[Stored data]

[Start of section]

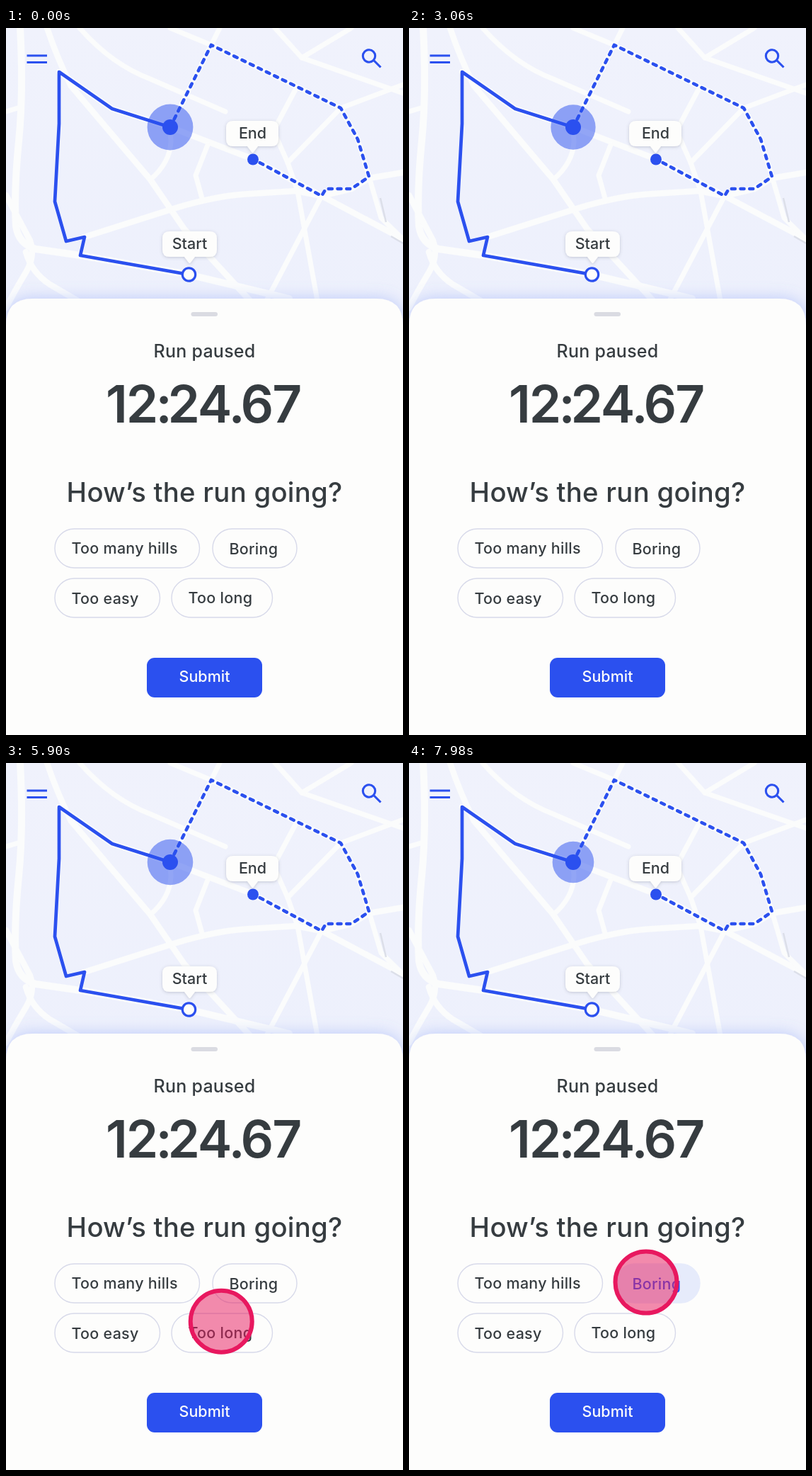
Recreate the animation shown at these times as an HTML page. Size 561 px wide and 998 px high, loop 8000 ms.

```html
<!DOCTYPE html>
<html lang="en">
<head>
<meta charset="utf-8">
<title>Run paused</title>
<style>
  html, body { margin: 0; width: 100%; height: 100%; overflow: hidden; background: #fdfdfc; }
  svg { display: block; width: 100%; height: 100%; }
  text { font-family: Inter, Roboto, sans-serif; font-weight: 500; font-size: 21.5px; fill: #363c40; }
  .mid { text-anchor: middle; }
  .bold { font-weight: 550; letter-spacing: .25px; }
  .timer { font-weight: 560; font-size: 73px; letter-spacing: -2px; }
  .roads path { fill: none; stroke: #fbfcfc; stroke-linecap: round; stroke-linejoin: round; }
  .line { fill: none; stroke: #2b50ef; stroke-linejoin: round; stroke-linecap: round; }
  .icon { fill: none; stroke: #2b50ef; stroke-width: 3.1; }
  .chip { fill: #fdfdfc; stroke: #d8daea; stroke-width: 1.4; }
  .tag { fill: #fdfdfc; filter: url(#soft); }
</style>
</head>
<body>
<svg viewBox="0 0 561 998" preserveAspectRatio="none">
  <defs>
    <linearGradient id="land" x2="0" y2="1">
      <stop stop-color="#f0f2fc"/>
      <stop offset="1" stop-color="#edf0fc"/>
    </linearGradient>
    <filter id="soft" x="-30%" y="-30%" width="160%" height="170%">
      <feDropShadow dx="0" dy="1" stdDeviation="2" flood-color="#4a5068" flood-opacity=".28"/>
    </filter>
    <filter id="glow" x="-10%" y="-10%" width="120%" height="120%">
      <feDropShadow dx="0" dy="0" stdDeviation="11" flood-color="#6f8cf5" flood-opacity=".4"/>
    </filter>
  </defs>

  <rect width="561" height="440" fill="url(#land)"/>
  <g class="roads">
    <g stroke-width="8.5">
      <path stroke-width="10" d="M20 0Q25 90 18 160T14 280Q18 305 42 312L105 321L258 348L400 382"/>
      <path d="M0 236L34 300Q42 322 28 345T0 395"/>
      <path d="M28 316Q36 345 62 362L110 390"/>
      <path d="M58 0Q72 42 92 82L204 214L252 284L345 385"/>
      <path d="M75 62L150 114L232 140L349 185L446 237L561 298"/>
      <path d="M111 295L240 254Q300 236 345 234L410 230L446 237L488 227L513 212L561 204"/>
    </g>
    <g stroke-width="7">
      <path d="M0 118L20 112"/>
      <path d="M104 0Q150 52 204 72L310 118"/>
      <path d="M204 214Q232 190 233 160L232 140L290 24L302 0"/>
      <path d="M232 0L290 24L473 113L561 80"/>
      <path d="M410 85L378 145L398 190L412 230L440 385"/>
      <path d="M473 113L398 190"/>
      <path d="M446 237L368 385"/>
      <path d="M285 165L268 208L278 244"/>
      <path d="M380 0L418 42L561 92"/>
      <path d="M418 42L488 0"/>
      <path d="M473 113L497 157L513 210L530 268L561 298"/>
    </g>
  </g>
  <path d="M529 240L537 274M544 294L561 304" fill="none" stroke="#dcdfe9" stroke-width="2.5"/>

  <path class="icon" d="M29.500 39H58M29.500 48.500H58M519.500 45.500L529.500 55.500"/>
  <circle class="icon" cx="513" cy="39.500" r="8.700"/>

  <path class="line" stroke-width="4.600" stroke-dasharray="5 7.720"
    d="M232 140L290 24L473 113L497 157L513 210L488 227H452L446 237L349 185"/>
  <path class="line" stroke-width="4.700"
    d="M258 348L105 321L111 295L85 301L69 245L75 135V62L150 114L232 140"/>
  <circle id="halo" cx="232" cy="140" r="32" fill="#2b50ef" opacity=".5"/>
  <circle cx="232" cy="140" r="11" fill="#2b50ef"/>
  <circle cx="349" cy="185.500" r="8" fill="#2b50ef"/>
  <circle cx="258.500" cy="348" r="9.200" fill="#fdfdfc" stroke="#2b50ef" stroke-width="3.200"/>

  <path class="tag" d="M321 131H375Q385 131 385 141V157Q385 167 375 167H356L350 175Q348.500 177 347 175L341 167H321Q311 167 311 157V141Q311 131 321 131Z"/>
  <text class="mid" x="348.500" y="156">End</text>
  <path class="tag" d="M231 287H288Q298 287 298 297V313Q298 323 288 323H267L261 331Q259.500 333 258 331L252 323H231Q221 323 221 313V297Q221 287 231 287Z"/>
  <text class="mid" x="259.500" y="312">Start</text>

  <path d="M0 998V420Q0 382 38 382H523Q561 382 561 420V998Z" fill="#fdfdfc" filter="url(#glow)"/>
  <rect x="261.500" y="401" width="37.500" height="6" rx="3" fill="#dadbe2"/>
  <text class="bold mid" x="280.500" y="465" style="font-size:25px">Run paused</text>
  <text class="timer" y="557"><tspan x="141">12</tspan><tspan x="211.500">:</tspan><tspan x="228.500">24</tspan><tspan x="314.500">.</tspan><tspan x="331.500">67</tspan></text>
  <text class="bold mid" x="280.500" y="669" style="font-size:38.3px">How’s the run going?</text>

  <g id="chips"></g>

  <rect x="199" y="889" width="163" height="56" rx="11" fill="#2b50ef"/>
  <text class="mid" x="280.500" y="923" style="fill:#fdfdfc">Submit</text>

  <circle id="touch" fill="#e8185f" fill-opacity=".5" stroke="#e8185f" stroke-width="6"/>
</svg>
<script>
const LOOP = 8000;
const NS = 'http://www.w3.org/2000/svg';
const $ = id => document.getElementById(id);

function add(parent, tag, attrs, label) {
  const el = document.createElementNS(NS, tag);
  for (const k in attrs) el.setAttribute(k, attrs[k]);
  if (label) el.textContent = label;
  return parent.appendChild(el);
}

// label, left, top, width, text baseline
const chips = [
  ['Too many hills', 69, 707, 204.5, 742],
  ['Boring', 292, 707, 119, 743],
  ['Too easy', 69, 777, 148.5, 813],
  ['Too long', 234, 777, 142.5, 812]
].map(([label, x, y, width, base]) => ({
  box: add($('chips'), 'rect', { class: 'chip', x, y, width, height: 55, rx: 27.5 }),
  text: add($('chips'), 'text', { class: 'bold', x: x + 23.5, y: base }, label)
}));
const boring = chips[1];

const ease = u => (1 - Math.cos(Math.PI * u)) / 2;
const ramp = (t, from, to) => ease(Math.min(1, Math.max(0, (t - from) / (to - from))));
const mix = (a, b, u) => a + (b - a) * u;
const blend = (a, b, u) => `rgb(${a.map((v, i) => Math.round(mix(v, b[i], u)))})`;

// Turning points of the halo: time, radius
const pulse = [
  [0, 32.4], [900, 22], [1720, 32.4], [2400, 22], [2900, 32.4], [3820, 22],
  [4820, 32.4], [5440, 29], [5960, 32.4], [6500, 24], [7020, 32.4], [7600, 22], [8200, 32.4]
];

function haloRadius(t) {
  const i = pulse.findIndex(p => p[0] > t);
  const [t0, r0] = pulse[i - 1], [t1, r1] = pulse[i];
  return mix(r0, r1, ramp(t, t0, t1));
}

function draw(t) {
  $('halo').setAttribute('r', haloRadius(t));

  const move = ramp(t, 5400, 6345);
  const press = ramp(t, 6780, 7010) - ramp(t, 7060, 7300);
  const touch = $('touch');
  touch.setAttribute('cx', mix(267, 335, move));
  touch.setAttribute('cy', mix(855, 733, move));
  touch.setAttribute('r', mix(43.5, 34.3, press));
  touch.setAttribute('opacity', ramp(t, 5420, 5620));

  const on = ramp(t, 6960, 7220);
  boring.box.style.fill = blend([253, 253, 252], [230, 235, 251], on);
  boring.box.style.stroke = blend([216, 218, 234], [230, 235, 251], on);
  boring.text.style.fill = blend([54, 60, 64], [43, 80, 239], on);
}

const start = performance.now();
function tick() {
  draw(Math.max(0, performance.now() - start) % LOOP);
  requestAnimationFrame(tick);
}
tick();
</script>
</body>
</html>
```
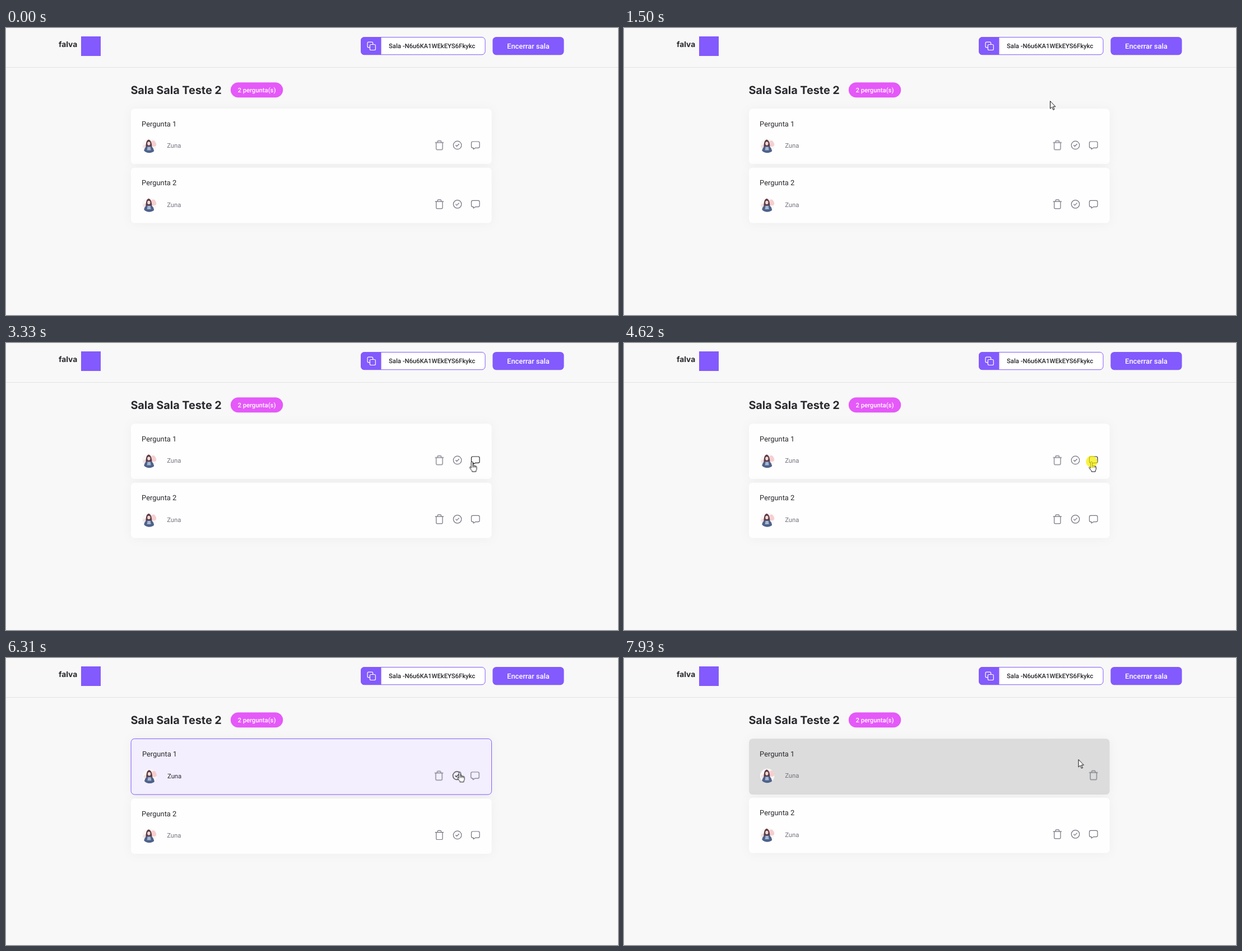
An HTML page for the animation above (8000 ms loop, 1092 px wide and 513 px high).

```html
<!DOCTYPE html>
<html lang="pt-BR">
<head>
<meta charset="utf-8">
<title>Sala</title>
<style>
  html, body { margin: 0; width: 100%; height: 100%; overflow: hidden; background: #f8f8f8; }
  svg { display: block; }
  text { font: 400 12.88px Roboto, sans-serif; fill: #29292e; text-rendering: geometricPrecision; }
  .small { font-size: 11.27px; }
  .medium { font-weight: 500; }
  .white { fill: #fff; }
  .mid { text-anchor: middle; }
  .gray { fill: #737380; }
  .brand { font: 700 13.8px Inter, sans-serif; }
  .title { font: 700 19.8px Inter, sans-serif; }
  .icon { fill: none; stroke: currentColor; stroke-width: 1.5; stroke-linecap: round; stroke-linejoin: round; }
  .icons { color: #737380; }
  .card { fill: #fefefe; filter: drop-shadow(0 1.6px 9px rgba(0, 0, 0, .04)); }

  .step { animation: 8s step-end infinite; }
  .bg { animation-name: bg; }
  .body { animation-name: body; }
  .row { animation-name: row; }
  .name { animation-name: name; }
  .next { animation-name: next; }
  .trash { animation-name: trash; }
  .open { animation-name: open; }
  .check { animation-name: check; }
  .reply { animation-name: reply; }
  .arrow { animation-name: arrow; }
  .hand { animation-name: hand; }
  .click1 { animation-name: click1; }
  .click2 { animation-name: click2; }
  .cursor { animation: move 8s linear infinite; }

  /* question: plain, highlighted, answered */
  @keyframes bg {
    0% { fill: #fefefe; stroke: none; }
    58.875% { fill: #f3effe; stroke: #835afd; height: 99.8px; }
    94.875%, 100% { fill: #dbdcdb; stroke: none; }
  }
  @keyframes body {
    0%, 94.875%, 100% { transform: none; }
    58.875% { transform: translate(.8px, .8px); }
  }
  @keyframes row {
    0%, 94.875%, 100% { transform: none; }
    58.875% { transform: translate(-.8px, .8px); }
  }
  @keyframes name {
    0%, 94.875%, 100% { fill: #737380; }
    58.875% { fill: #29292e; }
  }
  @keyframes next {
    0%, 94.875%, 100% { transform: none; }
    58.875% { transform: translateY(1.6px); }
  }
  @keyframes trash {
    0% { transform: none; }
    94.875%, 100% { transform: translateX(64.4px); }
  }
  @keyframes open {
    0% { visibility: visible; }
    94.875%, 100% { visibility: hidden; }
  }

  /* hover */
  @keyframes check {
    0%, 30.6%, 94.875%, 100% { color: #737380; }
    27.1%, 78.1% { color: #29292e; }
  }
  @keyframes reply {
    0%, 63.1%, 100% { color: #737380; }
    34.125% { color: #29292e; }
  }

  /* pointer */
  @keyframes arrow {
    0%, 30.6%, 63.1%, 94.875%, 100% { opacity: 1; }
    27.1%, 34.125%, 78.1% { opacity: 0; }
  }
  @keyframes hand {
    0%, 30.6%, 63.1%, 94.875%, 100% { opacity: 0; }
    27.1%, 34.125%, 78.1% { opacity: 1; }
  }
  @keyframes click1 {
    0%, 58.875%, 100% { opacity: 0; }
    57.75% { opacity: .72; }
  }
  @keyframes click2 {
    0%, 94.875%, 100% { opacity: 0; }
    93% { opacity: .72; }
  }
  @keyframes move {
    0%, 1.6% { transform: translate(1063px, 516px); animation-timing-function: cubic-bezier(.3, .3, .5, 1); }
    11.875%, 12.4% { transform: translate(861px, 140px); }
    15.6% { transform: translate(800px, 117px); }
    18.75% { transform: translate(760px, 130px); }
    20.5% { transform: translate(754px, 150px); animation-timing-function: ease-out; }
    22.625%, 23% { transform: translate(777px, 179px); }
    30% { transform: translate(815px, 216px); animation-timing-function: ease-out; }
    32.875%, 33.8% { transform: translate(821.5px, 217.5px); }
    34.125% { transform: translate(828px, 215px); animation-timing-function: ease-out; }
    36.5%, 40.5% { transform: translate(832.5px, 213.5px); }
    41.625%, 50% { transform: translate(831.5px, 212px); }
    50.25%, 60.8% { transform: translate(834px, 212px); animation-timing-function: ease-in-out; }
    69%, 71.2% { transform: translate(830.5px, 161px); animation-timing-function: ease-in-out; }
    80.375%, 81.3% { transform: translate(808.5px, 206px); animation-timing-function: ease-out; }
    85.625%, 95% { transform: translate(804.5px, 209px); animation-timing-function: ease-out; }
    99.125%, 100% { transform: translate(810.5px, 181px); }
  }
</style>
</head>
<body>
<svg width="1092" height="513" viewBox="0 0 1092 513">
  <defs>
    <!-- 24 unit icons -->
    <path id="trash" class="icon" d="M3 6H21M8 6V4a2 2 0 0 1 2-2h4a2 2 0 0 1 2 2V6M19 6V20a2 2 0 0 1-2 2H7a2 2 0 0 1-2-2V6"/>
    <path id="check" class="icon" d="M3 12a9 9 0 1 0 18 0a9 9 0 1 0-18 0M8.4 12.3l2.2 2.2 4.9-4.9"/>
    <path id="reply" class="icon" d="M12 18h6a3 3 0 0 0 3-3V7a3 3 0 0 0-3-3H6a3 3 0 0 0-3 3v8a3 3 0 0 0 3 3h1.5v3z"/>
    <clipPath id="round"><circle r="12.9"/></clipPath>
    <g id="avatar" clip-path="url(#round)">
      <circle r="12.9" fill="#fbf7f7"/>
      <circle cx="8" cy="-4" r="5.5" fill="#f6cfd0"/>
      <circle cx="-8" cy="1" r="3" fill="#f3e0e1"/>
      <path d="M-6 6Q-7-10-1-11Q5-10 5 6z" fill="#5c3b45"/>
      <ellipse cx="-.8" cy="-4" rx="2.6" ry="3.2" fill="#f1d9d2"/>
      <path d="M-10 13Q-9 2-4 1H3Q8 2 9 13z" fill="#4d628c"/>
      <path d="M-3 2H2L3 8H-4z" fill="#a9b6cf"/>
    </g>
  </defs>

  <rect width="1092" height="513" fill="#f8f8f8"/>
  <rect y="70" width="1092" height="1" fill="#e2e2e2"/>

  <text class="brand" x="94" y="33.5">falva</text>
  <rect x="134" y="15" width="35" height="35" fill="#835afd"/>

  <rect x="633.5" y="16.5" width="221.5" height="31.2" rx="6" fill="#fff" stroke="#835afd"/>
  <path d="M669.5 16V48H639.4a6.4 6.4 0 0 1-6.4-6.4V22.4a6.4 6.4 0 0 1 6.4-6.4z" fill="#835afd"/>
  <g fill="none" stroke="#fff" stroke-width="1.2" stroke-linejoin="round">
    <rect x="649.3" y="29.5" width="10" height="10" rx="2"/>
    <path d="M649.3 34.8h-2.3a2 2 0 0 1-2-2v-5.6a2 2 0 0 1 2-2h5.6a2 2 0 0 1 2 2v2.3"/>
  </g>
  <text class="small medium" x="683" y="36.3">Sala -N6u6KA1WEkEYS6Fkykc</text>
  <rect x="868.3" y="16" width="127.2" height="32.2" rx="6.4" fill="#835afd"/>
  <text class="medium white mid" x="931.9" y="37">Encerrar sala</text>

  <text class="title" x="222.4" y="117.6">Sala Sala Teste 2</text>
  <rect x="400.8" y="97.2" width="93.4" height="27" rx="13.5" fill="#e559f9"/>
  <text class="small medium white mid" x="447.4" y="114.8">2 pergunta(s)</text>

  <g>
    <rect class="card step bg" x="223.1" y="144.3" width="643.4" height="98.8" rx="6.4"/>
    <g class="step body">
      <text x="242.1" y="175.5">Pergunta 1</text>
      <use href="#avatar" x="255.6" y="210.5"/>
      <text class="small step name" x="287.2" y="214.2">Zuna</text>
    </g>
    <g class="icons step row">
      <g class="step trash"><use href="#trash" transform="translate(763.6 199.8) scale(.805)"/></g>
      <g class="step open">
        <g class="step check"><use href="#check" transform="translate(795.8 199.8) scale(.805)"/></g>
        <g class="step reply"><use href="#reply" transform="translate(828 199.8) scale(.805)"/></g>
      </g>
    </g>
  </g>

  <g class="step next">
    <g transform="translate(0 105.4)">
      <rect class="card" x="223.1" y="144.3" width="643.4" height="98.8" rx="6.4"/>
      <text x="242.1" y="175.5">Pergunta 2</text>
      <use href="#avatar" x="255.6" y="210.5"/>
      <text class="small gray" x="287.2" y="214.2">Zuna</text>
      <g class="icons">
        <use href="#trash" transform="translate(763.6 199.8) scale(.805)"/>
        <use href="#check" transform="translate(795.8 199.8) scale(.805)"/>
        <use href="#reply" transform="translate(828 199.8) scale(.805)"/>
      </g>
    </g>
  </g>

  <g class="cursor" fill="#fff" stroke="#111" stroke-linejoin="round">
    <path class="step arrow" d="M.5 .5V14l3.1-3 2.3 5.2 2-.9-2.2-5H9.8z"/>
    <path class="step hand" d="M-1.5 11.5V1.7a1.5 1.5 0 0 1 3 0V7.2q1.2-.9 2.4.3q1.3-.7 2.4.5q1.8-.3 2 1.6v3.6q0 1.6-1.2 3v1.8h-7v-1.6q-2.2-2-4-5.2q-.6-1.4.4-1.8q1.2-.3 2 1.2zM1.5 7.2v3.3M3.9 7.5v3M6.3 8v2.6"/>
  </g>
  <circle class="step click1" cx="834.5" cy="212" r="10.4" fill="#f5ee00"/>
  <circle class="step click2" cx="804.3" cy="209.3" r="9.6" fill="#f5ee00"/>
</svg>
</body>
</html>
```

[End of section]

▶ **ACTIVITY**: Tell how many lines in the entries above include the string "label", and write nothing but the number.

▶ **ANSWER TO THE PROBLEM**: 5